**** Exercise material ****

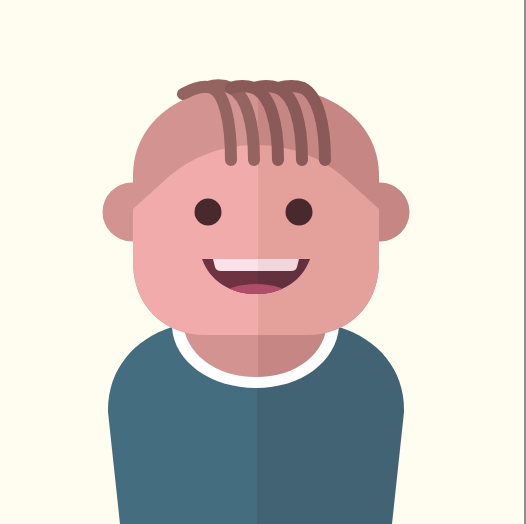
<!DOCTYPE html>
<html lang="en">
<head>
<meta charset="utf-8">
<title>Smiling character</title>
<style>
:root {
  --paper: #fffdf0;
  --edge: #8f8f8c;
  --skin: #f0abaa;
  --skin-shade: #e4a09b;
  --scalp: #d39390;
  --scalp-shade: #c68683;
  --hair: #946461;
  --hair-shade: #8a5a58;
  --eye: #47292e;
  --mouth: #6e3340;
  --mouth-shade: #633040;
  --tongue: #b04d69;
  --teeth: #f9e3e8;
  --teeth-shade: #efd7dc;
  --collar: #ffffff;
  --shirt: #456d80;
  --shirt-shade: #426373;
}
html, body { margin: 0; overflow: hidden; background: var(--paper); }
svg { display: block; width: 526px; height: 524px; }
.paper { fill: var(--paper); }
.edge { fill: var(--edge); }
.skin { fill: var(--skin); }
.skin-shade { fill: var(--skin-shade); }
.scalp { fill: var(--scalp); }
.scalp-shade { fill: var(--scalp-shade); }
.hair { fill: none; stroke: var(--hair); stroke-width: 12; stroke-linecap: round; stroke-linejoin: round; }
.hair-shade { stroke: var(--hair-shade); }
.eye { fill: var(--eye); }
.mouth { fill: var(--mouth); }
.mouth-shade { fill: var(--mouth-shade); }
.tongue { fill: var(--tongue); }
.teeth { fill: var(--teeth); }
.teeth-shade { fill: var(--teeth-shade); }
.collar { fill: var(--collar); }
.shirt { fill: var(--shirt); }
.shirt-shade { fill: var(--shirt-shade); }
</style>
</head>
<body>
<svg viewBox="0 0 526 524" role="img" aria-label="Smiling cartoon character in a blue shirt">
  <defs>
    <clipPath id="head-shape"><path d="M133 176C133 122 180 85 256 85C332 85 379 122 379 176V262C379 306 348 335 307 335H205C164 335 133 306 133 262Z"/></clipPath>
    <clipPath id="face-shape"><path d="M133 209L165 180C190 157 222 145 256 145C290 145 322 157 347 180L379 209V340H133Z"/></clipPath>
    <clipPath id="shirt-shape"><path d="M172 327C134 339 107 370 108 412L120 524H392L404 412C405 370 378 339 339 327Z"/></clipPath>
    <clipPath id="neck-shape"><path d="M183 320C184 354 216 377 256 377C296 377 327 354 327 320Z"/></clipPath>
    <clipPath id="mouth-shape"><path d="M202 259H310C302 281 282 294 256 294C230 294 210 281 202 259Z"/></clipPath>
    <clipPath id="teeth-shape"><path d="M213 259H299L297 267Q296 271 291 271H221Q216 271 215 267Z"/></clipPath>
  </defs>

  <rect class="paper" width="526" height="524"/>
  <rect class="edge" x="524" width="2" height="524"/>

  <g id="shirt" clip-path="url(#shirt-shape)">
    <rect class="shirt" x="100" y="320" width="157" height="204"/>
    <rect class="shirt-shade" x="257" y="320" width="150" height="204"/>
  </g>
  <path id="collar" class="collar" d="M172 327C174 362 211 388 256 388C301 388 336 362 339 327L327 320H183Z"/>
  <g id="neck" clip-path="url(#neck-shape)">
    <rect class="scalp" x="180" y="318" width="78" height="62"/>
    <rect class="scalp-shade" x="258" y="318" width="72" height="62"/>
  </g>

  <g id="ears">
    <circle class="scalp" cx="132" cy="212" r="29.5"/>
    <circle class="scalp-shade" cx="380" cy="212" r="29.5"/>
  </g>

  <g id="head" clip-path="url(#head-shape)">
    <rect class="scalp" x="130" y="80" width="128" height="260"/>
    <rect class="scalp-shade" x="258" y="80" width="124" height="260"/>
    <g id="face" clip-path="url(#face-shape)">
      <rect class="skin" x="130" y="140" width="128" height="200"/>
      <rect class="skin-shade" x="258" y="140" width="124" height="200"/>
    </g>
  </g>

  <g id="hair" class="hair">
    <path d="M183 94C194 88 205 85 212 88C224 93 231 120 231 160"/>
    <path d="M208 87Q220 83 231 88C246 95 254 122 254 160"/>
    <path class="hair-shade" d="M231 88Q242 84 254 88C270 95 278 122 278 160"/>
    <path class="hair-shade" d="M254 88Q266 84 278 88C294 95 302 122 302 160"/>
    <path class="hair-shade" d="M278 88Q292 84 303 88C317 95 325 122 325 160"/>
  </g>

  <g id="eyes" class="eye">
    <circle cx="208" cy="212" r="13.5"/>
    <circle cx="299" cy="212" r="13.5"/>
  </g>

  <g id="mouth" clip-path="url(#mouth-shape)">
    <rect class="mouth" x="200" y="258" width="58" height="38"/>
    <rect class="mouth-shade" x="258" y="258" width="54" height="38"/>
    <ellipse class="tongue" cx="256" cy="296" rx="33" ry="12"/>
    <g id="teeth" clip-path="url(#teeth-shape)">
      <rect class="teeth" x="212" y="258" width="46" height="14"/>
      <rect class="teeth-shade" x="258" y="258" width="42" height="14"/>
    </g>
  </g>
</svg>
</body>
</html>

****

Return the listing above in full and unaltered. Keep the pictures out.

<!DOCTYPE html>
<html lang="en">
<head>
<meta charset="utf-8">
<title>Smiling character</title>
<style>
:root {
  --paper: #fffdf0;
  --edge: #8f8f8c;
  --skin: #f0abaa;
  --skin-shade: #e4a09b;
  --scalp: #d39390;
  --scalp-shade: #c68683;
  --hair: #946461;
  --hair-shade: #8a5a58;
  --eye: #47292e;
  --mouth: #6e3340;
  --mouth-shade: #633040;
  --tongue: #b04d69;
  --teeth: #f9e3e8;
  --teeth-shade: #efd7dc;
  --collar: #ffffff;
  --shirt: #456d80;
  --shirt-shade: #426373;
}
html, body { margin: 0; overflow: hidden; background: var(--paper); }
svg { display: block; width: 526px; height: 524px; }
.paper { fill: var(--paper); }
.edge { fill: var(--edge); }
.skin { fill: var(--skin); }
.skin-shade { fill: var(--skin-shade); }
.scalp { fill: var(--scalp); }
.scalp-shade { fill: var(--scalp-shade); }
.hair { fill: none; stroke: var(--hair); stroke-width: 12; stroke-linecap: round; stroke-linejoin: round; }
.hair-shade { stroke: var(--hair-shade); }
.eye { fill: var(--eye); }
.mouth { fill: var(--mouth); }
.mouth-shade { fill: var(--mouth-shade); }
.tongue { fill: var(--tongue); }
.teeth { fill: var(--teeth); }
.teeth-shade { fill: var(--teeth-shade); }
.collar { fill: var(--collar); }
.shirt { fill: var(--shirt); }
.shirt-shade { fill: var(--shirt-shade); }
</style>
</head>
<body>
<svg viewBox="0 0 526 524" role="img" aria-label="Smiling cartoon character in a blue shirt">
  <defs>
    <clipPath id="head-shape"><path d="M133 176C133 122 180 85 256 85C332 85 379 122 379 176V262C379 306 348 335 307 335H205C164 335 133 306 133 262Z"/></clipPath>
    <clipPath id="face-shape"><path d="M133 209L165 180C190 157 222 145 256 145C290 145 322 157 347 180L379 209V340H133Z"/></clipPath>
    <clipPath id="shirt-shape"><path d="M172 327C134 339 107 370 108 412L120 524H392L404 412C405 370 378 339 339 327Z"/></clipPath>
    <clipPath id="neck-shape"><path d="M183 320C184 354 216 377 256 377C296 377 327 354 327 320Z"/></clipPath>
    <clipPath id="mouth-shape"><path d="M202 259H310C302 281 282 294 256 294C230 294 210 281 202 259Z"/></clipPath>
    <clipPath id="teeth-shape"><path d="M213 259H299L297 267Q296 271 291 271H221Q216 271 215 267Z"/></clipPath>
  </defs>

  <rect class="paper" width="526" height="524"/>
  <rect class="edge" x="524" width="2" height="524"/>

  <g id="shirt" clip-path="url(#shirt-shape)">
    <rect class="shirt" x="100" y="320" width="157" height="204"/>
    <rect class="shirt-shade" x="257" y="320" width="150" height="204"/>
  </g>
  <path id="collar" class="collar" d="M172 327C174 362 211 388 256 388C301 388 336 362 339 327L327 320H183Z"/>
  <g id="neck" clip-path="url(#neck-shape)">
    <rect class="scalp" x="180" y="318" width="78" height="62"/>
    <rect class="scalp-shade" x="258" y="318" width="72" height="62"/>
  </g>

  <g id="ears">
    <circle class="scalp" cx="132" cy="212" r="29.5"/>
    <circle class="scalp-shade" cx="380" cy="212" r="29.5"/>
  </g>

  <g id="head" clip-path="url(#head-shape)">
    <rect class="scalp" x="130" y="80" width="128" height="260"/>
    <rect class="scalp-shade" x="258" y="80" width="124" height="260"/>
    <g id="face" clip-path="url(#face-shape)">
      <rect class="skin" x="130" y="140" width="128" height="200"/>
      <rect class="skin-shade" x="258" y="140" width="124" height="200"/>
    </g>
  </g>

  <g id="hair" class="hair">
    <path d="M183 94C194 88 205 85 212 88C224 93 231 120 231 160"/>
    <path d="M208 87Q220 83 231 88C246 95 254 122 254 160"/>
    <path class="hair-shade" d="M231 88Q242 84 254 88C270 95 278 122 278 160"/>
    <path class="hair-shade" d="M254 88Q266 84 278 88C294 95 302 122 302 160"/>
    <path class="hair-shade" d="M278 88Q292 84 303 88C317 95 325 122 325 160"/>
  </g>

  <g id="eyes" class="eye">
    <circle cx="208" cy="212" r="13.5"/>
    <circle cx="299" cy="212" r="13.5"/>
  </g>

  <g id="mouth" clip-path="url(#mouth-shape)">
    <rect class="mouth" x="200" y="258" width="58" height="38"/>
    <rect class="mouth-shade" x="258" y="258" width="54" height="38"/>
    <ellipse class="tongue" cx="256" cy="296" rx="33" ry="12"/>
    <g id="teeth" clip-path="url(#teeth-shape)">
      <rect class="teeth" x="212" y="258" width="46" height="14"/>
      <rect class="teeth-shade" x="258" y="258" width="42" height="14"/>
    </g>
  </g>
</svg>
</body>
</html>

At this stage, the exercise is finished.